This infographic shows how much bandwidth is used on the Internet worldwide and shows predictions on how usage will grow in the future. The statistics might surprise you:
Love Your Grandfather
If ISP’s start imposing data caps on their customers, they may offer grandfathered plans for unlimited usage, as cell phone carriers do. Allowing customers who currently have unlimited plans to keep them may help ISP’s to retain customers. But if the customers who leave are the ones who use the most data, ISP’s may not be sad to see them go.
I currently have grandfathered unlimited data plans for my cell phone and iPad with AT&T. The comfort of not having to worry about data overages is worth it to me to maintain my grandfathered plan, even though there might be better deals for me based on my actual data usage.
If some ISP’s impose data caps, then competitors may respond with special offers for unlimited data. My daughters have unlimited data plans for their cell phones with Virgin Mobile on its Beyond Talk plan for $30/month. The speed may be slower, but the satisfaction of knowing there will be no overage charges may make up for a slower speed.
But special offers from competitors assumes that competition exists for ISP’s. Many areas, especially remote ones, have only one ISP available.
Is It Fairer to Pay for What You Use?
Some people might prefer a tiered Internet data plan with lower prices for less use. Similar to Ting’s pricing, ISP’s could sell Internet service in bundles so you only pay for what you use.
You may save money by purchasing an Internet plan with a lower data cap if you don’t use a lot of bandwidth. But you would may want a way to monitor your usage to keep track of how much of your allotment you’ve used, similar to Ting’s dashboard showing you your monthly usage.
What do you think of data caps on Internet usage? Would you prefer to stick with an unlimited usage plan or do you want a pay-for-what-you-use pricing plan? Vote in The Wonder of Tech poll and let us know your thoughts:
Do you have any idea of how much data you use per month? What statistics from the infographic surprised you? Do you currently have unlimited Internet usage? Would you miss unlimited Internet if your ISP added a data cap?
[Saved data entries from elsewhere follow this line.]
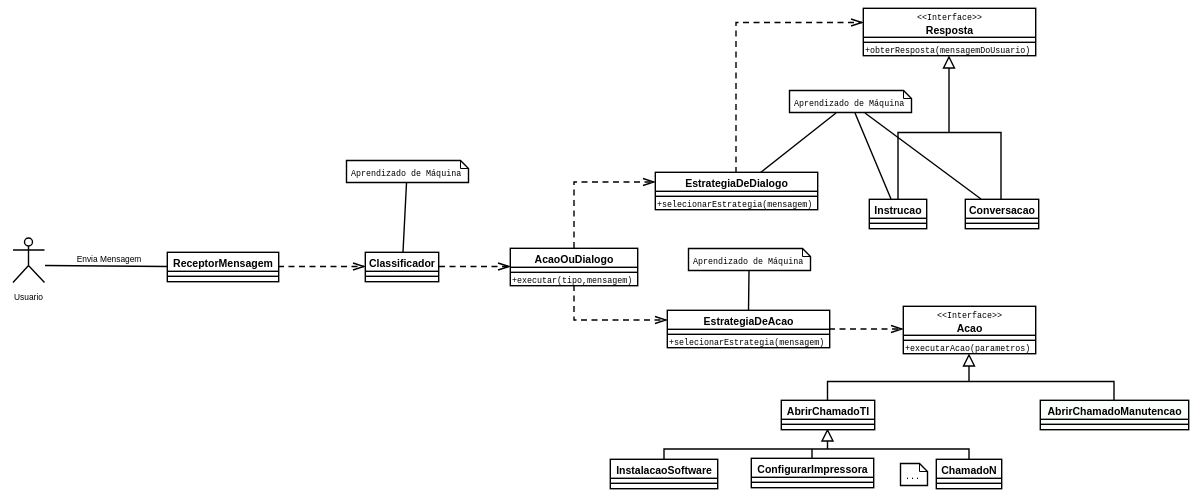
<!DOCTYPE html>
<html lang="pt-BR">
<head>
<meta charset="utf-8">
<title>Diagrama de classes</title>
<style>
:root { --ink: #000; --paper: #fff; --tint: #fafffc; }
* { box-sizing: border-box; }
body { margin: 0; background: var(--paper); }
.diagram {
  position: relative; width: 1200px; height: 497px; overflow: hidden;
  background: var(--paper); color: var(--ink);
  font: 8.4px/10px "Liberation Sans", Arial, sans-serif; white-space: nowrap;
}
.connectors { position: absolute; inset: 0; }
.connectors, .note svg { fill: none; stroke: var(--ink); stroke-width: 1.4; }
.dependency path { stroke-dasharray: 6 4.5; marker-end: url(#open-arrow); }
.class, .note, .label { position: absolute; left: var(--x); top: var(--y); width: var(--w); }
.class {
  display: flex; flex-direction: column; height: 30px;
  border: 1px solid var(--ink); box-shadow: 0 0 0 .4px var(--ink); background: var(--paper);
}
.class.with-operation { height: 38px; }
.class.interface { height: 48px; }
.class.tinted { background: var(--tint); }
.class header {
  flex: none; height: 18px; padding-top: 2px;
  display: flex; flex-direction: column; align-items: center; justify-content: center;
}
.interface header { height: 28px; padding-top: 3px; }
.class h2 { margin: 0; font-size: 10.5px; line-height: 13px; font-weight: 700; }
.stereotype, .operations, .note { font-family: "Liberation Mono", monospace; font-size: 8.35px; }
.stereotype { line-height: 11px; }
.attributes, .operations { border-top: 1px solid var(--ink); box-shadow: 0 -.4px 0 var(--ink); }
.attributes { flex: none; height: 5px; }
.operations { flex: 1; padding: 3px 0 0 1px; line-height: 10px; }
.note { height: 24px; padding: 9px 0 0 5px; line-height: 10px; }
.note svg { position: absolute; left: 0; top: 0; overflow: visible; }
.note span { position: relative; }
.label { text-align: center; }
</style>
</head>
<body>
<main class="diagram">
  <svg class="connectors" width="1200" height="497" viewBox="0 0 1200 497" aria-hidden="true">
    <defs>
      <marker id="open-arrow" markerUnits="userSpaceOnUse" markerWidth="14" markerHeight="10" refX="12" refY="5" orient="auto">
        <path d="M1 1.5L12 5L1 8.5" style="stroke-dasharray:none;marker-end:none"/>
      </marker>
      <path id="triangle" d="M0 0L5.5 11H-5.5Z"/>
      <g id="note-sheet">
        <path d="M.5 .5H114.5L122.5 8.5V22.5H.5Z" fill="#fff"/>
        <path d="M114.5 .5V8.5H122.5" stroke-width="1"/>
      </g>
    </defs>
    <g class="actor">
      <circle cx="28.5" cy="242" r="4"/>
      <path d="M28.5 246V265.5M13 250H44.5M13 282.5L28.5 265.5L44.5 282.5"/>
    </g>
    <path class="association" d="M45 265.5L167 266.5"/>
    <g class="dependency">
      <path d="M278 266.5H364"/>
      <path d="M439 266.5H509"/>
      <path d="M574 248V182H654"/>
      <path d="M574 285V320H666"/>
      <path d="M736 173V22.5H862"/>
      <path d="M829 329H902"/>
    </g>
    <g class="generalization">
      <use href="#triangle" x="949" y="57"/>
      <path d="M949 68V132.5M898 199V132.5H1001V199"/>
      <use href="#triangle" x="969" y="355"/>
      <path d="M969 366V381.5M827.5 400V381.5H1114V400"/>
      <use href="#triangle" x="827.5" y="430"/>
      <path d="M827.5 441V449M664 460V449H969V460M812 449V458"/>
    </g>
    <g class="note-links">
      <path d="M406.5 183L403 252M836 113L760 173M855 113L891 199M865 113L981 199M749 271L748.5 311"/>
    </g>
  </svg>

  <span class="label" style="--x:0px;--y:292px;--w:57px">Usuario</span>
  <span class="label" style="--x:70px;--y:254px;--w:78px">Envia Mensagem</span>

  <section class="class" style="--x:167px;--y:252px;--w:112px">
    <header><h2>ReceptorMensagem</h2></header><div class="attributes"></div><div class="operations"></div>
  </section>
  <section class="class" style="--x:365px;--y:252px;--w:74px">
    <header><h2>Classificador</h2></header><div class="attributes"></div><div class="operations"></div>
  </section>
  <section class="class with-operation" style="--x:510px;--y:248px;--w:128px">
    <header><h2>AcaoOuDialogo</h2></header><div class="attributes"></div>
    <div class="operations">+executar(tipo,mensagem)</div>
  </section>
  <section class="class with-operation" style="--x:655px;--y:172px;--w:163px">
    <header><h2>EstrategiaDeDialogo</h2></header><div class="attributes"></div>
    <div class="operations">+selecionarEstrategia(mensagem)</div>
  </section>
  <section class="class with-operation" style="--x:667px;--y:310px;--w:163px">
    <header><h2>EstrategiaDeAcao</h2></header><div class="attributes"></div>
    <div class="operations">+selecionarEstrategia(mensagem)</div>
  </section>
  <section class="class interface" style="--x:863px;--y:8px;--w:173px">
    <header><span class="stereotype">&lt;&lt;Interface&gt;&gt;</span><h2>Resposta</h2></header><div class="attributes"></div>
    <div class="operations">+obterResposta(mensagemDoUsuario)</div>
  </section>
  <section class="class interface" style="--x:903px;--y:306px;--w:133px">
    <header><span class="stereotype">&lt;&lt;Interface&gt;&gt;</span><h2>Acao</h2></header><div class="attributes"></div>
    <div class="operations">+executarAcao(parametros)</div>
  </section>
  <section class="class" style="--x:869px;--y:199px;--w:58px">
    <header><h2>Instrucao</h2></header><div class="attributes"></div><div class="operations"></div>
  </section>
  <section class="class" style="--x:965px;--y:199px;--w:74px">
    <header><h2>Conversacao</h2></header><div class="attributes"></div><div class="operations"></div>
  </section>
  <section class="class" style="--x:781px;--y:400px;--w:94px">
    <header><h2>AbrirChamadoTI</h2></header><div class="attributes"></div><div class="operations"></div>
  </section>
  <section class="class tinted" style="--x:1040px;--y:400px;--w:149px">
    <header><h2>AbrirChamadoManutencao</h2></header><div class="attributes"></div><div class="operations"></div>
  </section>
  <section class="class" style="--x:610px;--y:459px;--w:108px">
    <header><h2>InstalacaoSoftware</h2></header><div class="attributes"></div><div class="operations"></div>
  </section>
  <section class="class" style="--x:751px;--y:458px;--w:123px">
    <header><h2>ConfigurarImpressora</h2></header><div class="attributes"></div><div class="operations"></div>
  </section>
  <section class="class" style="--x:936px;--y:459px;--w:66px">
    <header><h2>ChamadoN</h2></header><div class="attributes"></div><div class="operations"></div>
  </section>

  <aside class="note" style="--x:346px;--y:160px;--w:123px">
    <svg width="123" height="24" aria-hidden="true"><use href="#note-sheet"/></svg><span>Aprendizado de Máquina</span>
  </aside>
  <aside class="note" style="--x:789px;--y:90px;--w:123px">
    <svg width="123" height="24" aria-hidden="true"><use href="#note-sheet"/></svg><span>Aprendizado de Máquina</span>
  </aside>
  <aside class="note" style="--x:688px;--y:248px;--w:123px">
    <svg width="123" height="24" aria-hidden="true"><use href="#note-sheet"/></svg><span>Aprendizado de Máquina</span>
  </aside>
  <aside class="note" style="--x:900px;--y:463px;--w:28px">
    <svg width="28" height="24" aria-hidden="true">
      <path d="M.5 .5H19.5L27.5 8.5V22.5H.5Z" fill="#fff"/><path d="M19.5 .5V8.5H27.5" stroke-width="1"/>
    </svg><span>...</span>
  </aside>
</main>
</body>
</html>
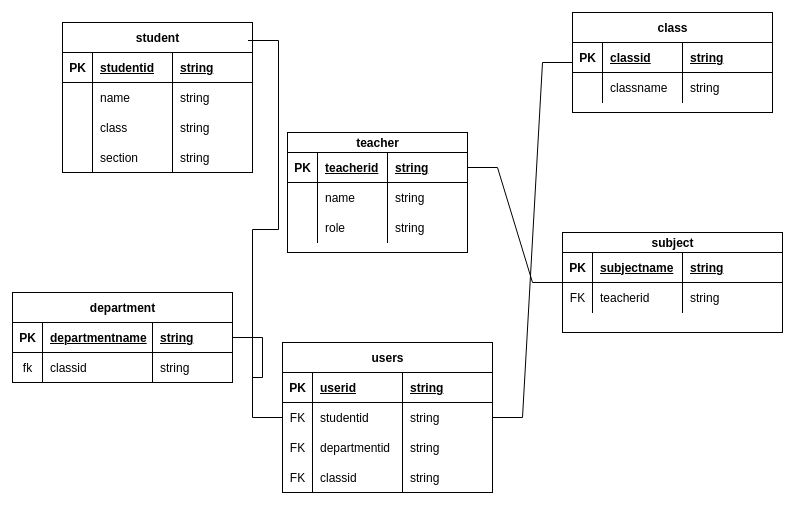
<!DOCTYPE html>
<html lang="en">
<head>
<meta charset="utf-8">
<title>School database entity diagram</title>
<style>
  :root { --ink: #000; --paper: #fff; }
  * { box-sizing: border-box; margin: 0; }
  body { width: 795px; height: 505px; overflow: hidden; background: var(--paper); }
  .diagram {
    position: relative; width: 795px; height: 505px; overflow: hidden;
    color: var(--ink); font: 12px/14px "Liberation Sans", Arial, Helvetica, sans-serif;
  }
  .entity {
    position: absolute; border: 1px solid var(--ink); background: var(--paper);
    --head: 30px; --field: 80px;
  }
  .entity h2 {
    display: flex; align-items: center; justify-content: center;
    height: var(--head); border-bottom: 1px solid var(--ink); font: inherit; font-weight: 700;
  }
  .row { display: grid; grid-template-columns: 30px var(--field) 1fr; height: 30px; }
  .row > span { display: flex; align-items: center; padding: 0 0 1px 7px; white-space: nowrap; }
  .row > .key { justify-content: center; padding-left: 0; }
  .row > .key, .row > .field { border-right: 1px solid var(--ink); }
  .primary { border-bottom: 1px solid var(--ink); font-weight: 700; }
  .primary > span { padding-bottom: 0; }
  .primary u { text-decoration-thickness: 1px; }

  .student    { left: 62px;  top: 22px;  width: 191px; height: 151px; }
  .class      { left: 572px; top: 12px;  width: 201px; height: 101px; }
  .teacher    { left: 287px; top: 132px; width: 181px; height: 121px; --head: 20px; --field: 70px; }
  .subject    { left: 562px; top: 232px; width: 221px; height: 101px; --head: 20px; --field: 90px; }
  .department { left: 12px;  top: 292px; width: 221px; height: 91px;  --field: 110px; }
  .users      { left: 282px; top: 342px; width: 211px; height: 151px; --field: 90px; }

  .relations { position: absolute; inset: 0; fill: none; stroke: var(--ink); stroke-width: 1; }
</style>
</head>
<body>
<main class="diagram">
  <section class="entity student">
    <h2>student</h2>
    <div class="row primary"><span class="key">PK</span><span class="field"><u>studentid</u></span><span><u>string</u></span></div>
    <div class="row"><span class="key"></span><span class="field">name</span><span>string</span></div>
    <div class="row"><span class="key"></span><span class="field">class</span><span>string</span></div>
    <div class="row"><span class="key"></span><span class="field">section</span><span>string</span></div>
  </section>

  <section class="entity class">
    <h2>class</h2>
    <div class="row primary"><span class="key">PK</span><span class="field"><u>classid</u></span><span><u>string</u></span></div>
    <div class="row"><span class="key"></span><span class="field">classname</span><span>string</span></div>
  </section>

  <section class="entity teacher">
    <h2>teacher</h2>
    <div class="row primary"><span class="key">PK</span><span class="field"><u>teacherid</u></span><span><u>string</u></span></div>
    <div class="row"><span class="key"></span><span class="field">name</span><span>string</span></div>
    <div class="row"><span class="key"></span><span class="field">role</span><span>string</span></div>
  </section>

  <section class="entity subject">
    <h2>subject</h2>
    <div class="row primary"><span class="key">PK</span><span class="field"><u>subjectname</u></span><span><u>string</u></span></div>
    <div class="row"><span class="key">FK</span><span class="field">teacherid</span><span>string</span></div>
  </section>

  <section class="entity department">
    <h2>department</h2>
    <div class="row primary"><span class="key">PK</span><span class="field"><u>departmentname</u></span><span><u>string</u></span></div>
    <div class="row"><span class="key">fk</span><span class="field">classid</span><span>string</span></div>
  </section>

  <section class="entity users">
    <h2>users</h2>
    <div class="row primary"><span class="key">PK</span><span class="field"><u>userid</u></span><span><u>string</u></span></div>
    <div class="row"><span class="key">FK</span><span class="field">studentid</span><span>string</span></div>
    <div class="row"><span class="key">FK</span><span class="field">departmentid</span><span>string</span></div>
    <div class="row"><span class="key">FK</span><span class="field">classid</span><span>string</span></div>
  </section>

  <svg class="relations" width="795" height="505" viewBox="0 0 795 505" aria-hidden="true">
    <polyline points="248,40.5 278.5,40.5 278.5,229.5 252.5,229.5 252.5,417.5 283,417.5"/>
    <polyline points="232,337.5 262.5,337.5 262.5,377.5 252.5,377.5"/>
    <polyline points="467,167.5 497.5,167.5 532.5,282.5 563,282.5"/>
    <polyline points="492,417.5 522.5,417.5 542.5,62.5 573,62.5"/>
  </svg>
</main>
</body>
</html>
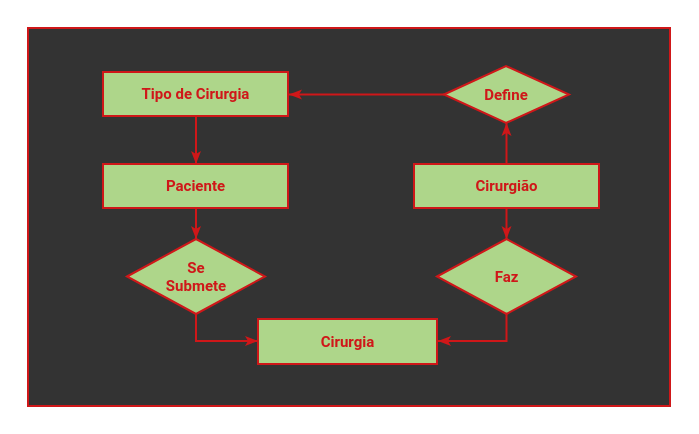
<!DOCTYPE html>
<html lang="pt">
<head>
<meta charset="utf-8">
<title>Diagrama de cirurgia</title>
<style>
:root {
  --page: #ffffff;
  --board: #333333;
  --node: #aed68a;
  --accent: #cf1719;
}
* { box-sizing: border-box; }
html, body { margin: 0; overflow: hidden; background: var(--page); }
.diagram {
  position: relative;
  width: 699px;
  height: 434px;
  overflow: hidden;
  font: 700 15px/18px Roboto, "Open Sans", sans-serif;
  color: var(--accent);
}
.board {
  position: absolute;
  left: 27px; top: 27px;
  width: 644px; height: 380px;
  background: var(--board);
  border: 2px solid var(--accent);
}
.shapes { position: absolute; left: 0; top: 0; }
.connectors { fill: none; stroke: var(--accent); stroke-width: 2; }
.decisions { fill: var(--node); stroke: var(--accent); stroke-width: 2; }
.arrowhead { fill: var(--accent); stroke: none; }
.node {
  position: absolute;
  display: flex;
  align-items: center;
  justify-content: center;
  text-align: center;
  white-space: nowrap;
}
.entity { background: var(--node); border: 2px solid var(--accent); }
.surgery-type { left: 102px; top: 71px; width: 187px; height: 46px; }
.patient { left: 102px; top: 163px; width: 187px; height: 46px; }
.surgeon { left: 413px; top: 163px; width: 187px; height: 46px; }
.surgery { left: 257px; top: 318px; width: 181px; height: 47px; }
.defines { left: 444px; top: 66px; width: 124px; height: 57px; }
.undergoes { left: 127px; top: 239px; width: 138px; height: 75px; }
.performs { left: 437px; top: 239px; width: 139px; height: 75px; }
</style>
</head>
<body>
<main class="diagram">
  <div class="board"></div>
  <svg class="shapes" width="699" height="434" viewBox="0 0 699 434" aria-hidden="true">
    <defs>
      <marker id="arrow" class="arrowhead" markerUnits="userSpaceOnUse" markerWidth="14" markerHeight="12" refX="13" refY="6" orient="auto">
        <path d="M0 1L13 6L0 11L3 6Z"/>
      </marker>
    </defs>
    <g class="connectors">
      <path d="M444 94.5H289" marker-end="url(#arrow)"/>
      <path d="M196 117V164" marker-end="url(#arrow)"/>
      <path d="M196 209V239" marker-end="url(#arrow)"/>
      <path d="M506.5 164V123" marker-end="url(#arrow)"/>
      <path d="M506.5 209V239" marker-end="url(#arrow)"/>
      <path d="M196 314V341H258" marker-end="url(#arrow)"/>
      <path d="M506.5 314V341H438" marker-end="url(#arrow)"/>
    </g>
    <g class="decisions">
      <polygon points="444,94.5 506,66 569,94.5 506,123"/>
      <polygon points="127,276.5 196,239 265,276.5 196,314"/>
      <polygon points="437,276.5 506.5,239 576,276.5 506.5,314"/>
    </g>
  </svg>
  <div class="node entity surgery-type">Tipo de Cirurgia</div>
  <div class="node defines">Define</div>
  <div class="node entity patient">Paciente</div>
  <div class="node entity surgeon">Cirurgião</div>
  <div class="node undergoes">Se<br>Submete</div>
  <div class="node performs">Faz</div>
  <div class="node entity surgery">Cirurgia</div>
</main>
</body>
</html>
Do you wish you still had an unlimited data plan on your cell phone? Let us know in the Comments section below!
If you’ve been holding out on getting a Pebble watch until they came in the colors of Fruity Pebbles, then your time has arrived! Pebble announced yesterday that it will be offering its smartwatch in limited edition colors of Fresh Green, Hot Pink and Sky Blue.
This video shows off the new colored watches:
If you want to check out other possible colors that may be in Pebble’s future, check out its #ColorMyPebble Pinterest board.
If you want to get one of these colorful smartwatches, you’ll have to head to Pebble’s website and part with $150.
➣ See my full review of the Pebble watch: Pebble Watch – A Smartwatch with Potential
* Breaking Bad image courtesy of darkness at alphacoders (edited)